I want to wish you and yours a Happy Holiday Season and thank you for your support and your work on behalf of our city’s students over the past year.
PARCC. Last month, the Office of the State Superintendent for Education (OSSE) released the District’s results for the Partnership for Assessment of Readiness for College and Career (PARCC) scores for the 2014-16 school year. Here are OSSE’s presentations (Grades 3-8 and High School) and you can find more details on the city-wide scores here. In the coming days, each family with a student who took a PARCC assessment will receive two reports, one for English language arts and one for math. OSSE has developed a guide to help you understand your student’s results.

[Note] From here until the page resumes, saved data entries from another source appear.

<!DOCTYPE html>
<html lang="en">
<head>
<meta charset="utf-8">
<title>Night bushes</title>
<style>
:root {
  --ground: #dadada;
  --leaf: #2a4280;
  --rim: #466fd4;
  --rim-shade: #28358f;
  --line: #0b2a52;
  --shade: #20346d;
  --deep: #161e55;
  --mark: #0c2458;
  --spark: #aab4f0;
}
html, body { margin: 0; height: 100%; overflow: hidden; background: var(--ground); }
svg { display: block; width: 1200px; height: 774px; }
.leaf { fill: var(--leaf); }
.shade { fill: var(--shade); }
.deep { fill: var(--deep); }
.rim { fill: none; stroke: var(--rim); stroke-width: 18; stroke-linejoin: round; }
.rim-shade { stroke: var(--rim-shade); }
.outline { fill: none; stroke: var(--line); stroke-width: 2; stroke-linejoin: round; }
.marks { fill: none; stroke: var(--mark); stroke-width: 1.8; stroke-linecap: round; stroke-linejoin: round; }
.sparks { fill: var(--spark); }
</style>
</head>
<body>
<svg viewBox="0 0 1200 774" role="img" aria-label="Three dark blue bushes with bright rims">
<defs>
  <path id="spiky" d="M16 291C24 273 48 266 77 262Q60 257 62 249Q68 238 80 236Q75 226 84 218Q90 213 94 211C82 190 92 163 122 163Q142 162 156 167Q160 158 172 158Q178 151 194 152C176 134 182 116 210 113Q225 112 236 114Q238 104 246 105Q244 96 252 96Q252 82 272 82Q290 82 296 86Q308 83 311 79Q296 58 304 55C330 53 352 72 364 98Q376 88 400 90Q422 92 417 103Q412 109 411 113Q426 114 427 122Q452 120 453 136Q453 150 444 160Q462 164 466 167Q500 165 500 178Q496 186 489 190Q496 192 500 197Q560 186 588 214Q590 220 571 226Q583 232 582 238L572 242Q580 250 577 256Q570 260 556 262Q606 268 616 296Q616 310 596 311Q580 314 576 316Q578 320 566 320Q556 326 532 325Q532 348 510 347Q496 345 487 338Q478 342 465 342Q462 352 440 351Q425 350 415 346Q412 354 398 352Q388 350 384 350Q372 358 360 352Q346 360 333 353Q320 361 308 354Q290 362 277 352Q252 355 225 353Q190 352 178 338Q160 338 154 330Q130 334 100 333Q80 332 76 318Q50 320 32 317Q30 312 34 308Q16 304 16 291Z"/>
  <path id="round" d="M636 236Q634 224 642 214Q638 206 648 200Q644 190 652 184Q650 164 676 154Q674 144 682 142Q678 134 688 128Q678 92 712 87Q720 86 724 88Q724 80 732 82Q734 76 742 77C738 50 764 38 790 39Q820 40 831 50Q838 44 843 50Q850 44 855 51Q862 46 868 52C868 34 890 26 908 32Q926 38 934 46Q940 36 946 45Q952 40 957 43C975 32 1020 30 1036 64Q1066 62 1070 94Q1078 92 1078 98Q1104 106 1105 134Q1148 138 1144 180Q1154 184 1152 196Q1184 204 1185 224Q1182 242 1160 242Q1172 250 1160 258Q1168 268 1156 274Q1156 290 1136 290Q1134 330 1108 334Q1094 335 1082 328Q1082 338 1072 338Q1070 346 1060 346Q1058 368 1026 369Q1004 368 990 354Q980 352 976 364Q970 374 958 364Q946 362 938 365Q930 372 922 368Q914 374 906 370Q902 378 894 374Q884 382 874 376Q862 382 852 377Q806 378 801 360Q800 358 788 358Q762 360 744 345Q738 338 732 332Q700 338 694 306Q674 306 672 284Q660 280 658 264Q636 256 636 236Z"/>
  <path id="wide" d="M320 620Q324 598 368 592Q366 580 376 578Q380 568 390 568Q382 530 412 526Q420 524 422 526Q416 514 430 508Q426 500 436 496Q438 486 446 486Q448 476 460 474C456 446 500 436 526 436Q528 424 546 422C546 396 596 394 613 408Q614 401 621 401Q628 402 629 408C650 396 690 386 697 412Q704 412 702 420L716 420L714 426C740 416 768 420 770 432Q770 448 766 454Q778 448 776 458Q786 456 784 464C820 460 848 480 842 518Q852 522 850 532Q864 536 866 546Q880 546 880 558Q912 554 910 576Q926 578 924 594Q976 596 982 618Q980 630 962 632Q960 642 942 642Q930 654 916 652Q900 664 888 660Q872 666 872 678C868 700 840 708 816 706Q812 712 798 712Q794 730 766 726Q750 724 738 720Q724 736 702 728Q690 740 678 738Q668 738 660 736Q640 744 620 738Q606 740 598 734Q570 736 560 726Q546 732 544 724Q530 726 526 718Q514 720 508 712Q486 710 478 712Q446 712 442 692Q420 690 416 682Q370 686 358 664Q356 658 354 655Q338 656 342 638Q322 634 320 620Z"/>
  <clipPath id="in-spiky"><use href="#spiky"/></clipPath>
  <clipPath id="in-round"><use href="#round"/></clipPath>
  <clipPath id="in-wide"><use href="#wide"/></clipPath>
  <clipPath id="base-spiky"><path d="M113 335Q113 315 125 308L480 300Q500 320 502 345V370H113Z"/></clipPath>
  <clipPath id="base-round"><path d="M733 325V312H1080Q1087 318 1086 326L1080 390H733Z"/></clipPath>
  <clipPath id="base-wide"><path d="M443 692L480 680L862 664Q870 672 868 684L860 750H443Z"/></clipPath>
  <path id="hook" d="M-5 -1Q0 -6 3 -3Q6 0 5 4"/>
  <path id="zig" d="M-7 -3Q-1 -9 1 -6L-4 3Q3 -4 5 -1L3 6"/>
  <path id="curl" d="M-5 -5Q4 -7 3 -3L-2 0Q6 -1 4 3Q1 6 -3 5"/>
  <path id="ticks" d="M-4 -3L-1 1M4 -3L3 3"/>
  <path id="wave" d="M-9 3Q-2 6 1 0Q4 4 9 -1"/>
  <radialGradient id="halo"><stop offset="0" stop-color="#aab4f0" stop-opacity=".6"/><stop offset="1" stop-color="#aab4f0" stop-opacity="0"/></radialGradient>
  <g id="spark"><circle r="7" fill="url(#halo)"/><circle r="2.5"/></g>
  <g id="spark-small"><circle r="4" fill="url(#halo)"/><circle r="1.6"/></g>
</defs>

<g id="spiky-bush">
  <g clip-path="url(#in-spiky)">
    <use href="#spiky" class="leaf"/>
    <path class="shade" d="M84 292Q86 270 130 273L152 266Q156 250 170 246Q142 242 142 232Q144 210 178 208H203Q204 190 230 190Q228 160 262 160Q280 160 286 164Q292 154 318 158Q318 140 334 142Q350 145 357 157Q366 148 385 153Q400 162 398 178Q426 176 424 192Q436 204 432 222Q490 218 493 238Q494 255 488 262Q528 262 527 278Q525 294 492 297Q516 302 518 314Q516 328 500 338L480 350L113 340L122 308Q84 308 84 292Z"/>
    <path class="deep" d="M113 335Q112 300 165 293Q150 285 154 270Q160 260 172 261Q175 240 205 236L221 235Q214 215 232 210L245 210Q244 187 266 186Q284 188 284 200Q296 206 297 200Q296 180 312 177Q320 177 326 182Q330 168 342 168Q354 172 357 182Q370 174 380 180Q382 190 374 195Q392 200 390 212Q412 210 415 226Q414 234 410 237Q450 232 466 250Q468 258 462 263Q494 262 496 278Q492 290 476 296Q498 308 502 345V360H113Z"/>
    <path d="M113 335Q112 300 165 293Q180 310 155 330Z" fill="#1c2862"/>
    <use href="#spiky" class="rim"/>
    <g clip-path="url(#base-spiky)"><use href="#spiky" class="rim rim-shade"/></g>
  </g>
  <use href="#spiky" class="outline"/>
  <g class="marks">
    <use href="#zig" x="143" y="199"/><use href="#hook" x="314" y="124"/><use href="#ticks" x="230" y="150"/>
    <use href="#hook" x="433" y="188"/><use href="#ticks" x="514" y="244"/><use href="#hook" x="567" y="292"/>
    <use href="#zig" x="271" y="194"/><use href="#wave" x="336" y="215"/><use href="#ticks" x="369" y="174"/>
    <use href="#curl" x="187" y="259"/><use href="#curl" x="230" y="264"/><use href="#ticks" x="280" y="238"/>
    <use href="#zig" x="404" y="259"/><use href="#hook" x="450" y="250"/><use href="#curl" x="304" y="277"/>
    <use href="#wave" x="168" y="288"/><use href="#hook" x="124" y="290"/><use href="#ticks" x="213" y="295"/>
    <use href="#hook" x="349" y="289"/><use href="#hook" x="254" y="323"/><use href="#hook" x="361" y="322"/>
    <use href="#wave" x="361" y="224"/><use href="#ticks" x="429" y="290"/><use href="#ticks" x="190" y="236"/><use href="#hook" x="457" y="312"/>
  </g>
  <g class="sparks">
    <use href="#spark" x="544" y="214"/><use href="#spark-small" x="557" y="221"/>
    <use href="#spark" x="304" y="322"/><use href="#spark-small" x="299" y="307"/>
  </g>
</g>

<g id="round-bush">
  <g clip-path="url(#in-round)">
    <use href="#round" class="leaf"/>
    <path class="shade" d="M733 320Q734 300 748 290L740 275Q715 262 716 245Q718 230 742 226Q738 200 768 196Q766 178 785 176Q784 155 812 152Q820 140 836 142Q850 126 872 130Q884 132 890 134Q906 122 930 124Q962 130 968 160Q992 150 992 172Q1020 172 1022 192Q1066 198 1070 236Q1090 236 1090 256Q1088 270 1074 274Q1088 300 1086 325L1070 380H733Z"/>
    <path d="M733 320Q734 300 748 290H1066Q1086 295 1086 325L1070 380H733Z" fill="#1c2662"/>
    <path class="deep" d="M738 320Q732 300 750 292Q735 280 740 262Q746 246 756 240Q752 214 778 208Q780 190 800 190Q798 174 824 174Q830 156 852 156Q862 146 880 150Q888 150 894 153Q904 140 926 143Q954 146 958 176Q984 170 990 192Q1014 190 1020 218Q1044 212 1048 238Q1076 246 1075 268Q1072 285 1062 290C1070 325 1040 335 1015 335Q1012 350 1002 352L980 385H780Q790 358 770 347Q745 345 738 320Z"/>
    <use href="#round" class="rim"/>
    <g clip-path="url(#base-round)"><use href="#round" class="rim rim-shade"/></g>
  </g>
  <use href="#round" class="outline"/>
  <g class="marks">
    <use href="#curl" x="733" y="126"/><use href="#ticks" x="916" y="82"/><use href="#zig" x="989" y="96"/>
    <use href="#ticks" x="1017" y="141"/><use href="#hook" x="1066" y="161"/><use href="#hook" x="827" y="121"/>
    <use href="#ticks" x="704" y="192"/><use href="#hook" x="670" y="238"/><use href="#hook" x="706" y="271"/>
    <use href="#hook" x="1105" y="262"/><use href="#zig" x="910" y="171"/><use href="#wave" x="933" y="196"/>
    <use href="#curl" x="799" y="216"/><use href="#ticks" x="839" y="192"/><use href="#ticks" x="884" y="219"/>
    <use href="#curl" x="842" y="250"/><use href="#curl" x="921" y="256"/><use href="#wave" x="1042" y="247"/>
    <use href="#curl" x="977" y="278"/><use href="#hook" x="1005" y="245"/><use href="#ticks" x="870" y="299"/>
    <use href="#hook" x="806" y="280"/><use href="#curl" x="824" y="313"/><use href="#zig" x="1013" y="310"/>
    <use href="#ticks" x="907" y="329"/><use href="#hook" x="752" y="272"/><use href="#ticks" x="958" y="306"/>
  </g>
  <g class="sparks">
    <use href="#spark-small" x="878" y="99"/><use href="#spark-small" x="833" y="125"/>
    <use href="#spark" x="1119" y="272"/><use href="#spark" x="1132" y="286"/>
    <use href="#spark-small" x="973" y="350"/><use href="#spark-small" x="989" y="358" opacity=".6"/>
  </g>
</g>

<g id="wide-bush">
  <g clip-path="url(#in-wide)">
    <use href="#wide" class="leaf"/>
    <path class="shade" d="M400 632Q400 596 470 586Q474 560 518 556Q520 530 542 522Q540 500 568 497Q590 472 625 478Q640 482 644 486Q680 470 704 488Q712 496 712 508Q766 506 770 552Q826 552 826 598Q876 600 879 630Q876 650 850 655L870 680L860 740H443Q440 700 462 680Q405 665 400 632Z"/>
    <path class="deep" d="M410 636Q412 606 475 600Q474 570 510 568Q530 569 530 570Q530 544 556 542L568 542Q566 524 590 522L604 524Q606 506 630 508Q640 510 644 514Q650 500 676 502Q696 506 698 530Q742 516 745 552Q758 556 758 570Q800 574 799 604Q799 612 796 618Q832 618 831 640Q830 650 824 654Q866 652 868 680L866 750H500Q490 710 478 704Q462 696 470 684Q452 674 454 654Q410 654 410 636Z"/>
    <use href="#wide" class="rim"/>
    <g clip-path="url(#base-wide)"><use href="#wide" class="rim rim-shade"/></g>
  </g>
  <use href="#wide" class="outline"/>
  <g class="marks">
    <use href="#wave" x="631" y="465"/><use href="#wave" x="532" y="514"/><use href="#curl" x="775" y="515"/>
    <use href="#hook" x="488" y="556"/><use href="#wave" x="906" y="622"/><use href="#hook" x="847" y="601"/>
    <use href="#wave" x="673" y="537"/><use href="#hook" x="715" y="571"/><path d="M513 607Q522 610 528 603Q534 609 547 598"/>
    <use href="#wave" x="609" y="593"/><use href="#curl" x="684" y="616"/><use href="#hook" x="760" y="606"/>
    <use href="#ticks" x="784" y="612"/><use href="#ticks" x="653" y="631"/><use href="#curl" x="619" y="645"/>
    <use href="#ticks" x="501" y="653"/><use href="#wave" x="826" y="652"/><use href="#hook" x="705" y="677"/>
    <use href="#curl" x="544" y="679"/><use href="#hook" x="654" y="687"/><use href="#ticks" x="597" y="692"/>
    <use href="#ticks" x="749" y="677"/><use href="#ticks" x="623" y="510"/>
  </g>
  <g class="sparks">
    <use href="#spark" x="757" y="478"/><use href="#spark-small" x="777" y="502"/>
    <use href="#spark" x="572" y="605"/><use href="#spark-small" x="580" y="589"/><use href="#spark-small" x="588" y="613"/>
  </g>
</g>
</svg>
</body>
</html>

While our city’s PARCC (and NAEP) results, as well as other key data points such as enrollment and graduation rates, do highlight encouraging trends for our city’s schools, I am deeply troubled by the persistent achievement gaps across our city. On the high school English test, only 17% of students who are “economically disadvantaged,” 20% of Black students, and 25% of Hispanic students met or exceeded expectations while 82% of white students met or exceeded expectations. And, further, just weeks after we celebrated a surge in our city’s graduation rate (DCPS release here), we find that at several of our city’s high schools no students met expectations on the PARCC in Math and very few met that threshold in English. The gaps are equally as shocking for our elementary schools.
I have asked OSSE for data relating to PARCC scores to enrollment in early educational programs and student mobility. I’ve also asked OSSE to provide additional details on the city’s investment in early literacy and math interventions and how effective those programs are at improving our student test scores. If there are other pieces of data that you’d like to see, please contact me to let me know.
FY2017 Budget. The Fiscal Year 2017 budget process for the DC public schools has begun. DC Public Schools Chancellor Kaya Henderson met with the community in November at Stuart-Hobson Middle School to hear our concerns and priorities. Local School Advisory Teams (LSATs) have also been meeting with the Chancellor and her staff. At the December Capitol Hill Public School Parents Organization (CHPSPO) meeting, Councilmember Allen’s team and I presented information on the budget process to school communities. Please let us know if we can help you and your school community navigate the budget process. [Note: the process for funding of public charter schools operates a quite a bit differently than for DCPS. If you have questions about that process, please contact me.]
My priority for the FY2017 is the restoration of funding for School Modernization. The FY16 Capital Budget, reduced funding for school modernization by $330 million dollars over five years, including $125 million that was slated to go to #Ward6 schools. I want to see this funding restored and our #Ward6 school modernizations, especially for Eliot-Hine MS and Jefferson Academy MS, put back on schedule.
State Board of Education.
State Diploma for GED Recipients. At our November meeting, the State Board of Education adopted a resolution authorizing the city to move forward with regulations that would allow students who pass the GED exam to receive a high school diploma. I was proud to join my colleagues in moving this issue forward and will continue to push our state education agencies to conduct outreach to employers to ensure there is a deeper understanding of the increased rigor of the new GED test (which aligns to the Common Core requirements all District students must meet to graduate). The Office of the State Superintendent of Education will draft regulations and issue them for public comment with a final vote by the State Board tentatively scheduled for our February meeting.
High School Credit Flexibility. During our December meeting, the State Board of Education approved a resolution to authorize the State Superintendent of Education to create regulations that embrace the findings of the SBOE’s High School Credit Flexibility Task Force. These new regulations will allow students who demonstrate proficiency in areas (such as a World Language) to earn credit towards graduation without having to spend 120 hours in a traditional classroom setting.
Cross-Sector Collaboration Task Force. Karen Williams, SBOE Vice President and Ward 7 Member, and Faith Gibson Hubbard, Chief Student Advocate, have been asked by the Deputy Mayor for Education, Jennifer Niles, to serve on the city’s Cross-Sector Collaboration Task Force. The task force will issue a report for Mayor Muriel Bowser with recommendations for improving the coherence of public education in the District of Columbia for families and increasing collaboration across traditional and charter public schools to improve effectiveness, efficiency, and student achievement.
The Board pushed hard to ensure that our voice, as the city’s elected representatives on educational issues, was a part of the process. Task Force meetings, which will be open to the public, are expected to meet at 6 p.m. on the fourth Tuesday of each month for two years. The first meeting is scheduled for Jan. 26.
In early December Congress passed and the president signed the Every Student Succeeds Act (ESSA) to reauthorize the Elementary and Secondary Education Act (ESEA) and replace the many of the requirements of the No Child Left Behind Act (NCLB). The State Board will be meeting in early January to lay out our plans for the New Year but a major focus will be on helping our city develop an accountability plan that meets the new requirements of ESSA while working to narrow our city’s achievement gap.